Last week, the House of Representatives quickly found financial cover for a number of unplanned expenses: the bank tax is going up. Chief economist Thijs Knaap of APG understands the sentiment against the banks, but warned yesterday in the investor panel on BNR Nieuwsradio about the consequences.
“If you tax something extra, it often means that people will do it less”, explains Knaap. “The bank tax is specifically levied on risky credit, such as the financing of young companies. But these young companies are really important for a country like the Netherlands.” According to Knaap, there is mainly confusion about another new source of income to be tapped, a tax on the purchase of shares. Fellow panel member Martine Hafkamp (owner and general manager of Fintessa Vermogensbeheer) stated in the BNR broadcast that the US introduced a similar tax last year, with a rate of 1 percent. “That makes the proposed Dutch rate of 15 percent look very high”, says Knaap.
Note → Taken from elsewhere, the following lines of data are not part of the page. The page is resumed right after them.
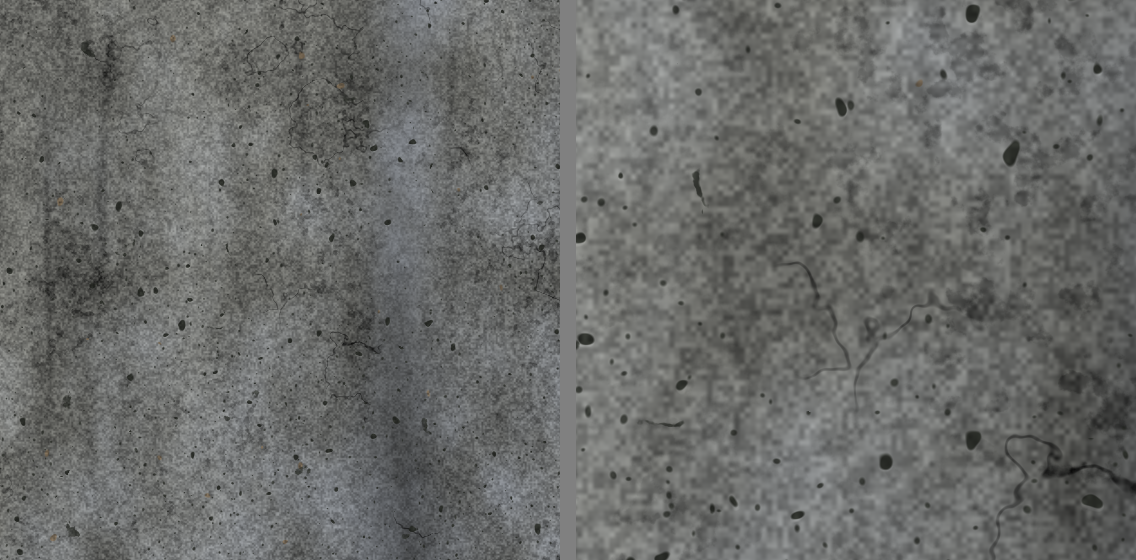
Left, the full canvas; right, a detail of the centre.
Give the GLSL for this texture, as a WebGL 1 fragment shader.

```glsl
precision highp float;
// Weathered bare concrete: vertical stains, sandy grain, air pits, hairline cracks and ochre pebbles.
uniform vec2 u_resolution;

const float BASE_TONE = 0.425;
const float STREAK_GAIN = 0.23;
const float BLOTCH_GAIN = 0.27;
const float SAND_GAIN = 0.17;
const float GRIT_GAIN = 0.11;
const float SPECK_DEPTH = 0.10;
const float STAIN_DEPTH = 0.10;
const float BAND_X = 0.73;
const vec3 WARM_TINT = vec3(1.0, 1.005, 0.965);
const vec3 COOL_TINT = vec3(0.97, 1.0, 1.04);
const vec3 PIT_COLOR = vec3(0.15, 0.16, 0.14);
const vec3 PEBBLE_COLOR = vec3(0.43, 0.36, 0.27);

float hash(vec2 p) {
  vec3 q = fract(vec3(p.xyx) * 0.1031);
  q += dot(q, q.yzx + 33.33);
  return fract((q.x + q.y) * q.z);
}

float noise(vec2 p) {
  vec2 i = floor(p), f = fract(p);
  f = f * f * (3.0 - 2.0 * f);
  float low = mix(hash(i), hash(i + vec2(1.0, 0.0)), f.x);
  float high = mix(hash(i + vec2(0.0, 1.0)), hash(i + 1.0), f.x);
  return mix(low, high, f.y);
}

float fbm(vec2 p) {
  float sum = 0.0, gain = 0.5;
  for (int i = 0; i < 5; i++) {
    sum += gain * noise(p);
    p = mat2(0.8, 0.6, -0.6, 0.8) * p * 2.03 + 17.3;
    gain *= 0.5;
  }
  return sum / 0.97;
}

// Coverage of round spots scattered one per cell, with radii in canvas units.
float spots(vec2 p, float cells, float density, float rMin, float rMax, float edge) {
  vec2 home = floor(p * cells);
  float cover = 0.0;
  for (int y = -1; y <= 1; y++) {
    for (int x = -1; x <= 1; x++) {
      vec2 id = home + vec2(float(x), float(y));
      vec2 center = (id + vec2(hash(id + 3.7), hash(id + 51.3))) / cells;
      float size = hash(id + 91.9);
      float radius = mix(rMin, rMax, size * size);
      float present = step(hash(id + 127.1), density);
      vec2 d = (p - center) * vec2(1.0, mix(0.65, 1.3, hash(id + 7.1)));
      cover = max(cover, present * (1.0 - smoothstep(radius - edge, radius + edge, length(d))));
    }
  }
  return cover;
}

// Thin, wandering vertical trails of dirt that fade at both ends.
float stains(vec2 p) {
  float sum = 0.0;
  for (int i = 0; i < 7; i++) {
    float k = float(i);
    float x = (k + 0.2 + 0.6 * hash(vec2(k, 4.0))) / 7.0;
    x += 0.035 * (noise(vec2(p.y * 3.0, k * 9.0)) - 0.5);
    float width = mix(0.004, 0.012, hash(vec2(k, 8.0)));
    float middle = mix(0.3, 0.8, hash(vec2(k, 15.0)));
    float fade = 1.0 - smoothstep(0.12, 0.38, abs(p.y - middle));
    float d = (p.x - x) / width;
    sum += fade * exp(-d * d) * hash(vec2(k, 23.0));
  }
  return sum;
}

void main() {
  vec2 p = gl_FragCoord.xy / u_resolution.y;
  float edge = max(0.75 / u_resolution.y, 0.0009);
  vec2 ragged = vec2(noise(p * 110.0), noise(p * 110.0 + 40.0)) - 0.5;
  vec2 torn = vec2(fbm(p * 38.0), fbm(p * 38.0 + 70.0)) - 0.5;

  // Broad tone: run-off streaks, cloudy patches and a smooth pale band.
  float streak = fbm(p * vec2(9.0, 1.3) + 5.0) - 0.5;
  float blotch = fbm(p * vec2(11.0, 8.0) + 31.0) - 0.5;
  float bandOffset = (p.x - BAND_X + 0.05 * (noise(p * 3.0) - 0.5)) / 0.07;
  float band = exp(-bandOffset * bandOffset);
  float tone = BASE_TONE + STREAK_GAIN * streak + BLOTCH_GAIN * blotch + 0.025 * band;

  // Sandy surface, dark specks and dirty trails.
  float rough = 1.0 - 0.4 * band;
  float sand = noise(p * 310.0) - 0.5;
  float grit = noise(p * 135.0 + 9.0) - 0.5;
  tone += rough * (SAND_GAIN * sand + GRIT_GAIN * grit);
  float dirty = smoothstep(0.4, 0.65, fbm(p * vec2(7.0, 4.0) + 60.0));
  float speck = smoothstep(0.57, 0.72, fbm(p * 75.0 + 12.0));
  tone -= SPECK_DEPTH * speck * rough * (0.35 + 0.65 * dirty);
  tone -= STAIN_DEPTH * stains(p) * (0.6 + 0.8 * noise(p * 90.0));

  // Short hairline cracks, kept to a few patches.
  float ridge = abs(fbm(p * 9.0 + 80.0) - 0.5);
  float crackZone = smoothstep(0.60, 0.72, noise(p * 8.0 + 25.0));
  tone -= 0.13 * crackZone * (1.0 - smoothstep(0.002, 0.013, ridge));

  float cool = clamp(0.25 + 0.5 * (p.x - p.y) + 0.55 * band + 1.2 * blotch, 0.0, 1.0);
  vec3 color = tone * mix(WARM_TINT, COOL_TINT, cool);

  // Pebbles, then pits with a faint lit lower lip.
  float pebble = spots(p + ragged * 0.005, 10.0, 0.2, 0.0025, 0.006, edge);
  color = mix(color, PEBBLE_COLOR * (1.0 + 0.6 * sand), 0.75 * pebble);
  float cluster = smoothstep(0.3, 0.7, noise(p * 6.0 + 14.0));
  vec2 pitPoint = p + ragged * 0.005;
  float pit = spots(pitPoint, 26.0, 0.10 + 0.28 * cluster, 0.0018, 0.0062, edge);
  float lip = spots(pitPoint + vec2(0.0, 0.0022), 26.0, 0.10 + 0.28 * cluster, 0.0018, 0.0062, edge);
  float pinhole = spots(p + ragged * 0.002, 72.0, 0.08 + 0.16 * cluster, 0.0009, 0.0024, edge);
  float cavity = spots(p + torn * 0.06, 7.0, 0.28, 0.004, 0.012, edge * 2.0);
  color += 0.05 * lip * (1.0 - pit);
  float hollow = max(max(pit * 0.93, pinhole * 0.8), cavity * (0.7 + 0.5 * grit));
  color = mix(color, PIT_COLOR * (1.0 + 0.5 * sand), hollow);

  gl_FragColor = vec4(clamp(color, 0.0, 1.0), 1.0);
}
```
He warns that companies are also already dealing with higher wages, rising financing costs and the rising costs of energy. “You can give them this way a little push in the wrong direction.”
Thijs Knaap also discussed rising interest rates, health insurance premiums and Aegon's seat move to Bermuda during the investor panel on BNR Nieuwsradio. Listen to the broadcast here.